TASK STATEMENT:
Exclude the pictures and retype the entries as written.

DATA SUPPLIED section start

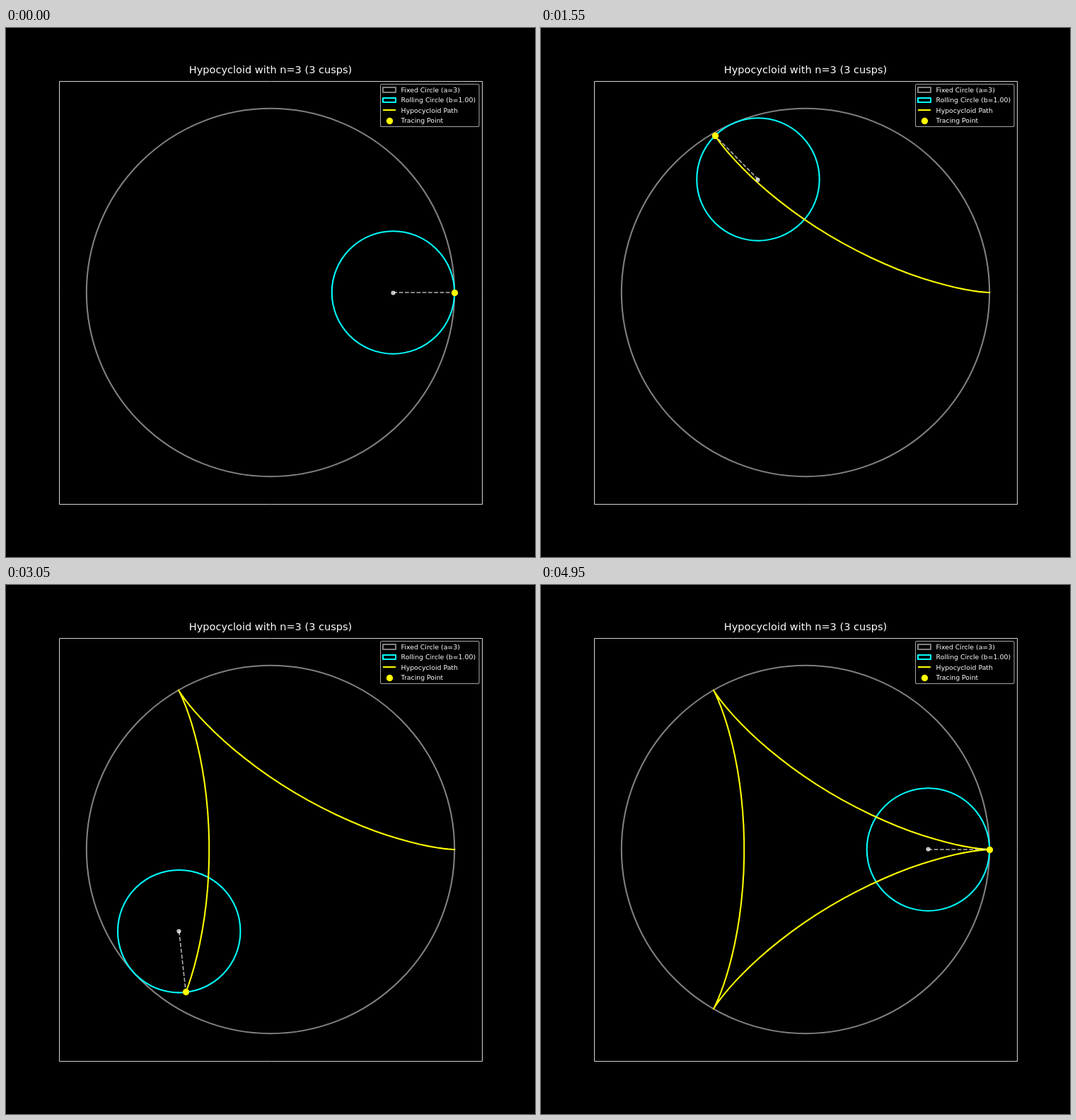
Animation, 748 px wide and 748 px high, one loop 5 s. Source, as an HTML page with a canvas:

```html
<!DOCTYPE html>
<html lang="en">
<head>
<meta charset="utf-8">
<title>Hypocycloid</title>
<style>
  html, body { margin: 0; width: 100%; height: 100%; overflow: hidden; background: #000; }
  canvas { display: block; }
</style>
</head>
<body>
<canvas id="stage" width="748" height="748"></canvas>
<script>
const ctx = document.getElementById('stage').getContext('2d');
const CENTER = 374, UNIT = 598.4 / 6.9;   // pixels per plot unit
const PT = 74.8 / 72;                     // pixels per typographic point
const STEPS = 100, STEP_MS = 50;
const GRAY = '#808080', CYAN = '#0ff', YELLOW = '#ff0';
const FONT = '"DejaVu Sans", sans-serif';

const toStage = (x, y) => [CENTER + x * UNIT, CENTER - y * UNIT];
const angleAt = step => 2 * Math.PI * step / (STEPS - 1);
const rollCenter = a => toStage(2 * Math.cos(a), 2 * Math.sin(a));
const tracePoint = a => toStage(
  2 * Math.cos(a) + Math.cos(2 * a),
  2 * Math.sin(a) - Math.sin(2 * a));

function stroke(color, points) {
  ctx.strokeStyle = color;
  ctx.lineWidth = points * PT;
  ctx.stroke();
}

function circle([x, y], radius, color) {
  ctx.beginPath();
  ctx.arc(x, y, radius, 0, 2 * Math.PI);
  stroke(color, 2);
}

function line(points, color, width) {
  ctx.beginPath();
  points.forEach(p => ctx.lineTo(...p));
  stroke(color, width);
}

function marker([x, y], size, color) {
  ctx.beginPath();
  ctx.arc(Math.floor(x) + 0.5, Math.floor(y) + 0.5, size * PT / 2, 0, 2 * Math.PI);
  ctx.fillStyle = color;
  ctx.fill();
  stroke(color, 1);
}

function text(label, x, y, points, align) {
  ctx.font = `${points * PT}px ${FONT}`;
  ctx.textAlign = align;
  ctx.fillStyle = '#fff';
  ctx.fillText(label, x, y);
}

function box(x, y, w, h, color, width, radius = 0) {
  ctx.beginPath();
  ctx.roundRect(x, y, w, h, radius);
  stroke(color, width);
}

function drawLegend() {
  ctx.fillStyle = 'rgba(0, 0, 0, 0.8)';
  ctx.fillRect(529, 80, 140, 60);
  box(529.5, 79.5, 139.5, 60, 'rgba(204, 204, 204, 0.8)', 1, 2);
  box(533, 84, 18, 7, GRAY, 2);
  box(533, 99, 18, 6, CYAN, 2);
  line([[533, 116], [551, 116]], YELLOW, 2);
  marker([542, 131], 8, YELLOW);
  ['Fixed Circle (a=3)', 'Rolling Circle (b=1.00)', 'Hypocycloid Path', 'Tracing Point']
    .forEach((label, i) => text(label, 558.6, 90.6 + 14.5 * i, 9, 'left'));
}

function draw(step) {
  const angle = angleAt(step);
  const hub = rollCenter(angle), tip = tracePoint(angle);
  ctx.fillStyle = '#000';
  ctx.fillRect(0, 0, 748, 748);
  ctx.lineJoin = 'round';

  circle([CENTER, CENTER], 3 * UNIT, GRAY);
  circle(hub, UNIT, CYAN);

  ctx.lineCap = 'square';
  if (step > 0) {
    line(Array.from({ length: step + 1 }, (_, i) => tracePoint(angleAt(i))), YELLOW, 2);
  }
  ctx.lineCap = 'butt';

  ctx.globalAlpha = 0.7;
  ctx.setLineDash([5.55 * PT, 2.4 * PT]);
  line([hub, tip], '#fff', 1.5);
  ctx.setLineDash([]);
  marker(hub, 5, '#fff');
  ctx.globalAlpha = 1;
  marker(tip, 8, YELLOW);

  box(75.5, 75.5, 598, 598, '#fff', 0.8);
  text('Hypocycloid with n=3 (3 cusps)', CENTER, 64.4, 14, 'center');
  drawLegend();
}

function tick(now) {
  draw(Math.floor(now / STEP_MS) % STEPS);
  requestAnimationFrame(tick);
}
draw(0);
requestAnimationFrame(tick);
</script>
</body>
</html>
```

DATA SUPPLIED section end

WRITTEN RESPONSE:
Animation, 748 px wide and 748 px high, one loop 5 s. Source, as an HTML page with a canvas:

```html
<!DOCTYPE html>
<html lang="en">
<head>
<meta charset="utf-8">
<title>Hypocycloid</title>
<style>
  html, body { margin: 0; width: 100%; height: 100%; overflow: hidden; background: #000; }
  canvas { display: block; }
</style>
</head>
<body>
<canvas id="stage" width="748" height="748"></canvas>
<script>
const ctx = document.getElementById('stage').getContext('2d');
const CENTER = 374, UNIT = 598.4 / 6.9;   // pixels per plot unit
const PT = 74.8 / 72;                     // pixels per typographic point
const STEPS = 100, STEP_MS = 50;
const GRAY = '#808080', CYAN = '#0ff', YELLOW = '#ff0';
const FONT = '"DejaVu Sans", sans-serif';

const toStage = (x, y) => [CENTER + x * UNIT, CENTER - y * UNIT];
const angleAt = step => 2 * Math.PI * step / (STEPS - 1);
const rollCenter = a => toStage(2 * Math.cos(a), 2 * Math.sin(a));
const tracePoint = a => toStage(
  2 * Math.cos(a) + Math.cos(2 * a),
  2 * Math.sin(a) - Math.sin(2 * a));

function stroke(color, points) {
  ctx.strokeStyle = color;
  ctx.lineWidth = points * PT;
  ctx.stroke();
}

function circle([x, y], radius, color) {
  ctx.beginPath();
  ctx.arc(x, y, radius, 0, 2 * Math.PI);
  stroke(color, 2);
}

function line(points, color, width) {
  ctx.beginPath();
  points.forEach(p => ctx.lineTo(...p));
  stroke(color, width);
}

function marker([x, y], size, color) {
  ctx.beginPath();
  ctx.arc(Math.floor(x) + 0.5, Math.floor(y) + 0.5, size * PT / 2, 0, 2 * Math.PI);
  ctx.fillStyle = color;
  ctx.fill();
  stroke(color, 1);
}

function text(label, x, y, points, align) {
  ctx.font = `${points * PT}px ${FONT}`;
  ctx.textAlign = align;
  ctx.fillStyle = '#fff';
  ctx.fillText(label, x, y);
}

function box(x, y, w, h, color, width, radius = 0) {
  ctx.beginPath();
  ctx.roundRect(x, y, w, h, radius);
  stroke(color, width);
}

function drawLegend() {
  ctx.fillStyle = 'rgba(0, 0, 0, 0.8)';
  ctx.fillRect(529, 80, 140, 60);
  box(529.5, 79.5, 139.5, 60, 'rgba(204, 204, 204, 0.8)', 1, 2);
  box(533, 84, 18, 7, GRAY, 2);
  box(533, 99, 18, 6, CYAN, 2);
  line([[533, 116], [551, 116]], YELLOW, 2);
  marker([542, 131], 8, YELLOW);
  ['Fixed Circle (a=3)', 'Rolling Circle (b=1.00)', 'Hypocycloid Path', 'Tracing Point']
    .forEach((label, i) => text(label, 558.6, 90.6 + 14.5 * i, 9, 'left'));
}

function draw(step) {
  const angle = angleAt(step);
  const hub = rollCenter(angle), tip = tracePoint(angle);
  ctx.fillStyle = '#000';
  ctx.fillRect(0, 0, 748, 748);
  ctx.lineJoin = 'round';

  circle([CENTER, CENTER], 3 * UNIT, GRAY);
  circle(hub, UNIT, CYAN);

  ctx.lineCap = 'square';
  if (step > 0) {
    line(Array.from({ length: step + 1 }, (_, i) => tracePoint(angleAt(i))), YELLOW, 2);
  }
  ctx.lineCap = 'butt';

  ctx.globalAlpha = 0.7;
  ctx.setLineDash([5.55 * PT, 2.4 * PT]);
  line([hub, tip], '#fff', 1.5);
  ctx.setLineDash([]);
  marker(hub, 5, '#fff');
  ctx.globalAlpha = 1;
  marker(tip, 8, YELLOW);

  box(75.5, 75.5, 598, 598, '#fff', 0.8);
  text('Hypocycloid with n=3 (3 cusps)', CENTER, 64.4, 14, 'center');
  drawLegend();
}

function tick(now) {
  draw(Math.floor(now / STEP_MS) % STEPS);
  requestAnimationFrame(tick);
}
draw(0);
requestAnimationFrame(tick);
</script>
</body>
</html>
```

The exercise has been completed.